━━━ EXTRACTED MATERIAL

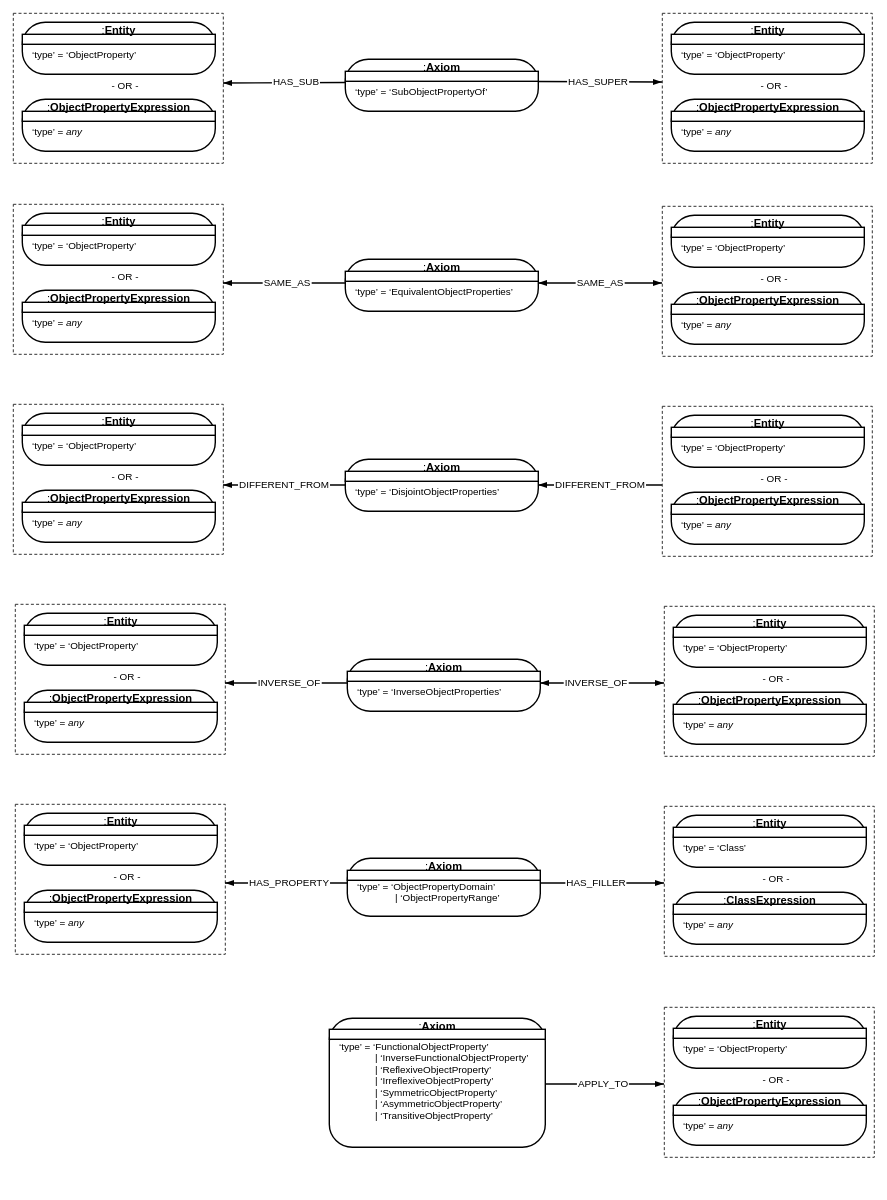
<!DOCTYPE html>
<html lang="en">
<head>
<meta charset="utf-8">
<title>Object property axioms</title>
<style>
:root { --ink: #000; --paper: #fff; --frame: #333; }
* { box-sizing: border-box; margin: 0; padding: 0; }
body { background: var(--paper); }
.diagram {
  position: relative; width: 887px; height: 1200px; overflow: hidden;
  background: var(--paper); color: var(--ink);
  font: 9.9px/11.5px "Liberation Sans", Arial, sans-serif; white-space: nowrap;
}
.shapes { position: absolute; left: 0; top: 0; }
.shell { fill: var(--paper); stroke: var(--ink); stroke-width: 1.4; }
.frame { fill: none; stroke: var(--frame); stroke-width: 1; stroke-dasharray: 3 2.2; }
.links { stroke: var(--ink); stroke-width: 1.4; }
.choice, .axiom, .link { position: absolute; left: var(--x); top: var(--y); }
.choice { width: 211px; height: 151px; padding: 9px; display: flex; flex-direction: column; }
.node { height: 53px; }
.or { height: 24px; padding-bottom: 2px; display: flex; align-items: center; justify-content: center; padding-left: 13px; }
.axiom { width: 193px; }
.axiom.wide { width: 216px; }
h2 { font-size: 11.1px; line-height: 12px; padding-top: 2px; text-align: center; }
h2 span { font-weight: 400; }
p { padding: 12.5px 0 0 10px; }
.list p { padding-top: 8.5px; }
.list p + p { padding: 0 0 0 48px; }
.wide p + p { padding-left: 46px; }
.link { transform: translate(-50%, -50%); padding: 0 1px; background: var(--paper); }
</style>
</head>
<body>
<main class="diagram">
<svg class="shapes" width="887" height="1200" viewBox="0 0 887 1200" aria-hidden="true">
  <defs>
    <g id="node" class="shell">
      <rect width="193" height="52" rx="23"/>
      <rect y="12" width="193" height="10"/>
    </g>
    <g id="choice">
      <rect class="frame" width="210" height="150"/>
      <use href="#node" x="9" y="9"/>
      <use href="#node" x="9" y="86"/>
    </g>
    <marker id="arrow" markerUnits="userSpaceOnUse" markerWidth="9" markerHeight="6" refX="9" refY="3" orient="auto-start-reverse">
      <polygon points="0,0 9,3 0,6"/>
    </marker>
  </defs>
  <g transform="translate(0.3 0.3)">
    <use href="#choice" x="13" y="13"/>
    <use href="#choice" x="13" y="204"/>
    <use href="#choice" x="13" y="404"/>
    <use href="#choice" x="15" y="604"/>
    <use href="#choice" x="15" y="804"/>
    <use href="#choice" x="662" y="13"/>
    <use href="#choice" x="662" y="206"/>
    <use href="#choice" x="662" y="406"/>
    <use href="#choice" x="664" y="606"/>
    <use href="#choice" x="664" y="806"/>
    <use href="#choice" x="664" y="1007"/>
    <use href="#node" x="345" y="59"/>
    <use href="#node" x="345" y="259"/>
    <use href="#node" x="345" y="459"/>
    <use href="#node" x="347" y="659"/>
    <g class="shell">
      <rect x="347" y="858" width="193" height="58" rx="23"/>
      <rect x="347" y="870" width="193" height="10"/>
      <rect x="329" y="1018" width="216" height="129" rx="23"/>
      <rect x="329" y="1029" width="216" height="10"/>
    </g>
  </g>
  <g class="links">
    <line x1="345" y1="82.5" x2="223" y2="83" marker-end="url(#arrow)"/>
    <line x1="538" y1="81.5" x2="662" y2="82" marker-end="url(#arrow)"/>
    <line x1="345" y1="283" x2="223" y2="283" marker-end="url(#arrow)"/>
    <line x1="538" y1="283" x2="662" y2="283" marker-start="url(#arrow)" marker-end="url(#arrow)"/>
    <line x1="345" y1="485" x2="223" y2="485" marker-end="url(#arrow)"/>
    <line x1="662" y1="485" x2="538" y2="485" marker-end="url(#arrow)"/>
    <line x1="347" y1="683" x2="225" y2="683" marker-end="url(#arrow)"/>
    <line x1="540" y1="683" x2="664" y2="683" marker-start="url(#arrow)" marker-end="url(#arrow)"/>
    <line x1="347" y1="883" x2="225" y2="883" marker-end="url(#arrow)"/>
    <line x1="540" y1="883" x2="664" y2="883" marker-end="url(#arrow)"/>
    <line x1="545" y1="1084" x2="664" y2="1084" marker-end="url(#arrow)"/>
  </g>
</svg>

<!-- Sub property -->
<section class="choice" style="--x:13px;--y:13px">
  <div class="node"><h2><span>:</span>Entity</h2><p>‘type’ = ‘ObjectProperty’</p></div>
  <div class="or">- OR -</div>
  <div class="node"><h2><span>:</span>ObjectPropertyExpression</h2><p>‘type’ = <i>any</i></p></div>
</section>
<span class="link" style="--x:296px;--y:82px">HAS_SUB</span>
<section class="axiom" style="--x:345px;--y:59px"><h2><span>:</span>Axiom</h2><p>‘type’ = ‘SubObjectPropertyOf’</p></section>
<span class="link" style="--x:598px;--y:82px">HAS_SUPER</span>
<section class="choice" style="--x:662px;--y:13px">
  <div class="node"><h2><span>:</span>Entity</h2><p>‘type’ = ‘ObjectProperty’</p></div>
  <div class="or">- OR -</div>
  <div class="node"><h2><span>:</span>ObjectPropertyExpression</h2><p>‘type’ = <i>any</i></p></div>
</section>

<!-- Equivalent properties -->
<section class="choice" style="--x:13px;--y:204px">
  <div class="node"><h2><span>:</span>Entity</h2><p>‘type’ = ‘ObjectProperty’</p></div>
  <div class="or">- OR -</div>
  <div class="node"><h2><span>:</span>ObjectPropertyExpression</h2><p>‘type’ = <i>any</i></p></div>
</section>
<span class="link" style="--x:287px;--y:283px">SAME_AS</span>
<section class="axiom" style="--x:345px;--y:259px"><h2><span>:</span>Axiom</h2><p>‘type’ = ‘EquivalentObjectProperties’</p></section>
<span class="link" style="--x:600px;--y:283px">SAME_AS</span>
<section class="choice" style="--x:662px;--y:206px">
  <div class="node"><h2><span>:</span>Entity</h2><p>‘type’ = ‘ObjectProperty’</p></div>
  <div class="or">- OR -</div>
  <div class="node"><h2><span>:</span>ObjectPropertyExpression</h2><p>‘type’ = <i>any</i></p></div>
</section>

<!-- Disjoint properties -->
<section class="choice" style="--x:13px;--y:404px">
  <div class="node"><h2><span>:</span>Entity</h2><p>‘type’ = ‘ObjectProperty’</p></div>
  <div class="or">- OR -</div>
  <div class="node"><h2><span>:</span>ObjectPropertyExpression</h2><p>‘type’ = <i>any</i></p></div>
</section>
<span class="link" style="--x:284px;--y:485px">DIFFERENT_FROM</span>
<section class="axiom" style="--x:345px;--y:459px"><h2><span>:</span>Axiom</h2><p>‘type’ = ‘DisjointObjectProperties’</p></section>
<span class="link" style="--x:600px;--y:485px">DIFFERENT_FROM</span>
<section class="choice" style="--x:662px;--y:406px">
  <div class="node"><h2><span>:</span>Entity</h2><p>‘type’ = ‘ObjectProperty’</p></div>
  <div class="or">- OR -</div>
  <div class="node"><h2><span>:</span>ObjectPropertyExpression</h2><p>‘type’ = <i>any</i></p></div>
</section>

<!-- Inverse properties -->
<section class="choice" style="--x:15px;--y:604px">
  <div class="node"><h2><span>:</span>Entity</h2><p>‘type’ = ‘ObjectProperty’</p></div>
  <div class="or">- OR -</div>
  <div class="node"><h2><span>:</span>ObjectPropertyExpression</h2><p>‘type’ = <i>any</i></p></div>
</section>
<span class="link" style="--x:289px;--y:683px">INVERSE_OF</span>
<section class="axiom" style="--x:347px;--y:659px"><h2><span>:</span>Axiom</h2><p>‘type’ = ‘InverseObjectProperties’</p></section>
<span class="link" style="--x:596px;--y:683px">INVERSE_OF</span>
<section class="choice" style="--x:664px;--y:606px">
  <div class="node"><h2><span>:</span>Entity</h2><p>‘type’ = ‘ObjectProperty’</p></div>
  <div class="or">- OR -</div>
  <div class="node"><h2><span>:</span>ObjectPropertyExpression</h2><p>‘type’ = <i>any</i></p></div>
</section>

<!-- Domain and range -->
<section class="choice" style="--x:15px;--y:804px">
  <div class="node"><h2><span>:</span>Entity</h2><p>‘type’ = ‘ObjectProperty’</p></div>
  <div class="or">- OR -</div>
  <div class="node"><h2><span>:</span>ObjectPropertyExpression</h2><p>‘type’ = <i>any</i></p></div>
</section>
<span class="link" style="--x:289px;--y:883px">HAS_PROPERTY</span>
<section class="axiom list" style="--x:347px;--y:858px">
  <h2><span>:</span>Axiom</h2>
  <p>‘type’ = ‘ObjectPropertyDomain’</p>
  <p>| ‘ObjectPropertyRange’</p>
</section>
<span class="link" style="--x:596px;--y:883px">HAS_FILLER</span>
<section class="choice" style="--x:664px;--y:806px">
  <div class="node"><h2><span>:</span>Entity</h2><p>‘type’ = ‘Class’</p></div>
  <div class="or">- OR -</div>
  <div class="node"><h2><span>:</span>ClassExpression</h2><p>‘type’ = <i>any</i></p></div>
</section>

<!-- Property characteristics -->
<section class="axiom wide list" style="--x:329px;--y:1018px">
  <h2><span>:</span>Axiom</h2>
  <p>‘type’ = ‘FunctionalObjectProperty’</p>
  <p>| ‘InverseFunctionalObjectProperty’</p>
  <p>| ‘ReflexiveObjectProperty’</p>
  <p>| ‘IrreflexiveObjectProperty’</p>
  <p>| ‘SymmetricObjectProperty’</p>
  <p>| ‘AsymmetricObjectProperty’</p>
  <p>| ‘TransitiveObjectProperty’</p>
</section>
<span class="link" style="--x:603px;--y:1084px">APPLY_TO</span>
<section class="choice" style="--x:664px;--y:1007px">
  <div class="node"><h2><span>:</span>Entity</h2><p>‘type’ = ‘ObjectProperty’</p></div>
  <div class="or">- OR -</div>
  <div class="node"><h2><span>:</span>ObjectPropertyExpression</h2><p>‘type’ = <i>any</i></p></div>
</section>
</main>
</body>
</html>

━━━━━━

◆ TASK TO CARRY OUT ◆
Starting at the first line of the entries, restate word for word everything through the line that holds "position: relative; width: 887px;", both ends included, but omit any pictures.

◆ RESPONSE ◆
<!DOCTYPE html>
<html lang="en">
<head>
<meta charset="utf-8">
<title>Object property axioms</title>
<style>
:root { --ink: #000; --paper: #fff; --frame: #333; }
* { box-sizing: border-box; margin: 0; padding: 0; }
body { background: var(--paper); }
.diagram {
  position: relative; width: 887px; height: 1200px; overflow: hidden;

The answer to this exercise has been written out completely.